__Data shown__:
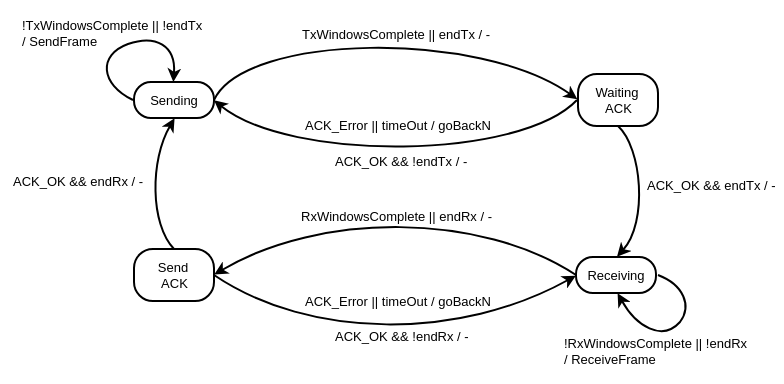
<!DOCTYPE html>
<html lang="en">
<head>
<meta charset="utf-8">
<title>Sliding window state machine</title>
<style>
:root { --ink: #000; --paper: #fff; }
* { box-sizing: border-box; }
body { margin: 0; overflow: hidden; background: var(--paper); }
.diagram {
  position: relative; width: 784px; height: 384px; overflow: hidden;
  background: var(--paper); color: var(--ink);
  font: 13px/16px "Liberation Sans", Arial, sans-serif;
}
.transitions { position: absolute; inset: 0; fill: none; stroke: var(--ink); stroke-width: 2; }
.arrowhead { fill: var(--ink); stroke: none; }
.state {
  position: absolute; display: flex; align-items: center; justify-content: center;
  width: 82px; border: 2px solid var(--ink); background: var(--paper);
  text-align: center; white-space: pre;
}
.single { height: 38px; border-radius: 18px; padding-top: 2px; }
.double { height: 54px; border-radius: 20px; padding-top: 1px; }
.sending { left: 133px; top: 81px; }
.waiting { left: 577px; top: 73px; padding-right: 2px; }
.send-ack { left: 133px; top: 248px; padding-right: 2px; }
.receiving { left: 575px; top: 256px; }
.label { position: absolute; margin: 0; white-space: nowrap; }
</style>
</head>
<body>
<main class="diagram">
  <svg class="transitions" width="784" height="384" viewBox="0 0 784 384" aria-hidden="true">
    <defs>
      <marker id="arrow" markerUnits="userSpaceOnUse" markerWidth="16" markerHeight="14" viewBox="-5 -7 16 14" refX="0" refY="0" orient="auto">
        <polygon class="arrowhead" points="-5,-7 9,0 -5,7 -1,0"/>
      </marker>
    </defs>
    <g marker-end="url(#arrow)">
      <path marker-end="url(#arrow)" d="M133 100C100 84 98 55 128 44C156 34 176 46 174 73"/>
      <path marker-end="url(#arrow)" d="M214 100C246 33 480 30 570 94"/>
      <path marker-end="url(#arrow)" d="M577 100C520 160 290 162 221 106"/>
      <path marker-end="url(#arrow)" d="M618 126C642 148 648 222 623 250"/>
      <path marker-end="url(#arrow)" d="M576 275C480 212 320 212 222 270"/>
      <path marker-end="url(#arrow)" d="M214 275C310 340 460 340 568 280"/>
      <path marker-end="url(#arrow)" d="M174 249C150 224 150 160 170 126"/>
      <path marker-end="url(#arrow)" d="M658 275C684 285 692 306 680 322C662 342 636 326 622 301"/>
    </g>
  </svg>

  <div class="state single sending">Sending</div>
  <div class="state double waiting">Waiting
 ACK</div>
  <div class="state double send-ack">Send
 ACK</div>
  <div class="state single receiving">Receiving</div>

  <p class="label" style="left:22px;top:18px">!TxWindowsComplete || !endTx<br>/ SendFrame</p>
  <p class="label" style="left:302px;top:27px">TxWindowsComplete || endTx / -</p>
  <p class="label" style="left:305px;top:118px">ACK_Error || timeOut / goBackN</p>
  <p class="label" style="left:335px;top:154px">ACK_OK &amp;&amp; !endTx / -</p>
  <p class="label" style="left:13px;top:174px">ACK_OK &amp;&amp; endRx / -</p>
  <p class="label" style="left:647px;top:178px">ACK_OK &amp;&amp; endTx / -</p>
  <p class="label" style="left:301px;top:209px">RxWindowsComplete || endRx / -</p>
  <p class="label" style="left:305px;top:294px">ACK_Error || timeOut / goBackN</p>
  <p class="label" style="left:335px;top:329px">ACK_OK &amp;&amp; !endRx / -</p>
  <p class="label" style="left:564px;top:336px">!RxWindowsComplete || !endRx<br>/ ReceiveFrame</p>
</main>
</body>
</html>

__Task__:
Exclude images and repeat all entries exactly.

__Finished exercise__:
<!DOCTYPE html>
<html lang="en">
<head>
<meta charset="utf-8">
<title>Sliding window state machine</title>
<style>
:root { --ink: #000; --paper: #fff; }
* { box-sizing: border-box; }
body { margin: 0; overflow: hidden; background: var(--paper); }
.diagram {
  position: relative; width: 784px; height: 384px; overflow: hidden;
  background: var(--paper); color: var(--ink);
  font: 13px/16px "Liberation Sans", Arial, sans-serif;
}
.transitions { position: absolute; inset: 0; fill: none; stroke: var(--ink); stroke-width: 2; }
.arrowhead { fill: var(--ink); stroke: none; }
.state {
  position: absolute; display: flex; align-items: center; justify-content: center;
  width: 82px; border: 2px solid var(--ink); background: var(--paper);
  text-align: center; white-space: pre;
}
.single { height: 38px; border-radius: 18px; padding-top: 2px; }
.double { height: 54px; border-radius: 20px; padding-top: 1px; }
.sending { left: 133px; top: 81px; }
.waiting { left: 577px; top: 73px; padding-right: 2px; }
.send-ack { left: 133px; top: 248px; padding-right: 2px; }
.receiving { left: 575px; top: 256px; }
.label { position: absolute; margin: 0; white-space: nowrap; }
</style>
</head>
<body>
<main class="diagram">
  <svg class="transitions" width="784" height="384" viewBox="0 0 784 384" aria-hidden="true">
    <defs>
      <marker id="arrow" markerUnits="userSpaceOnUse" markerWidth="16" markerHeight="14" viewBox="-5 -7 16 14" refX="0" refY="0" orient="auto">
        <polygon class="arrowhead" points="-5,-7 9,0 -5,7 -1,0"/>
      </marker>
    </defs>
    <g marker-end="url(#arrow)">
      <path marker-end="url(#arrow)" d="M133 100C100 84 98 55 128 44C156 34 176 46 174 73"/>
      <path marker-end="url(#arrow)" d="M214 100C246 33 480 30 570 94"/>
      <path marker-end="url(#arrow)" d="M577 100C520 160 290 162 221 106"/>
      <path marker-end="url(#arrow)" d="M618 126C642 148 648 222 623 250"/>
      <path marker-end="url(#arrow)" d="M576 275C480 212 320 212 222 270"/>
      <path marker-end="url(#arrow)" d="M214 275C310 340 460 340 568 280"/>
      <path marker-end="url(#arrow)" d="M174 249C150 224 150 160 170 126"/>
      <path marker-end="url(#arrow)" d="M658 275C684 285 692 306 680 322C662 342 636 326 622 301"/>
    </g>
  </svg>

  <div class="state single sending">Sending</div>
  <div class="state double waiting">Waiting
 ACK</div>
  <div class="state double send-ack">Send
 ACK</div>
  <div class="state single receiving">Receiving</div>

  <p class="label" style="left:22px;top:18px">!TxWindowsComplete || !endTx<br>/ SendFrame</p>
  <p class="label" style="left:302px;top:27px">TxWindowsComplete || endTx / -</p>
  <p class="label" style="left:305px;top:118px">ACK_Error || timeOut / goBackN</p>
  <p class="label" style="left:335px;top:154px">ACK_OK &amp;&amp; !endTx / -</p>
  <p class="label" style="left:13px;top:174px">ACK_OK &amp;&amp; endRx / -</p>
  <p class="label" style="left:647px;top:178px">ACK_OK &amp;&amp; endTx / -</p>
  <p class="label" style="left:301px;top:209px">RxWindowsComplete || endRx / -</p>
  <p class="label" style="left:305px;top:294px">ACK_Error || timeOut / goBackN</p>
  <p class="label" style="left:335px;top:329px">ACK_OK &amp;&amp; !endRx / -</p>
  <p class="label" style="left:564px;top:336px">!RxWindowsComplete || !endRx<br>/ ReceiveFrame</p>
</main>
</body>
</html>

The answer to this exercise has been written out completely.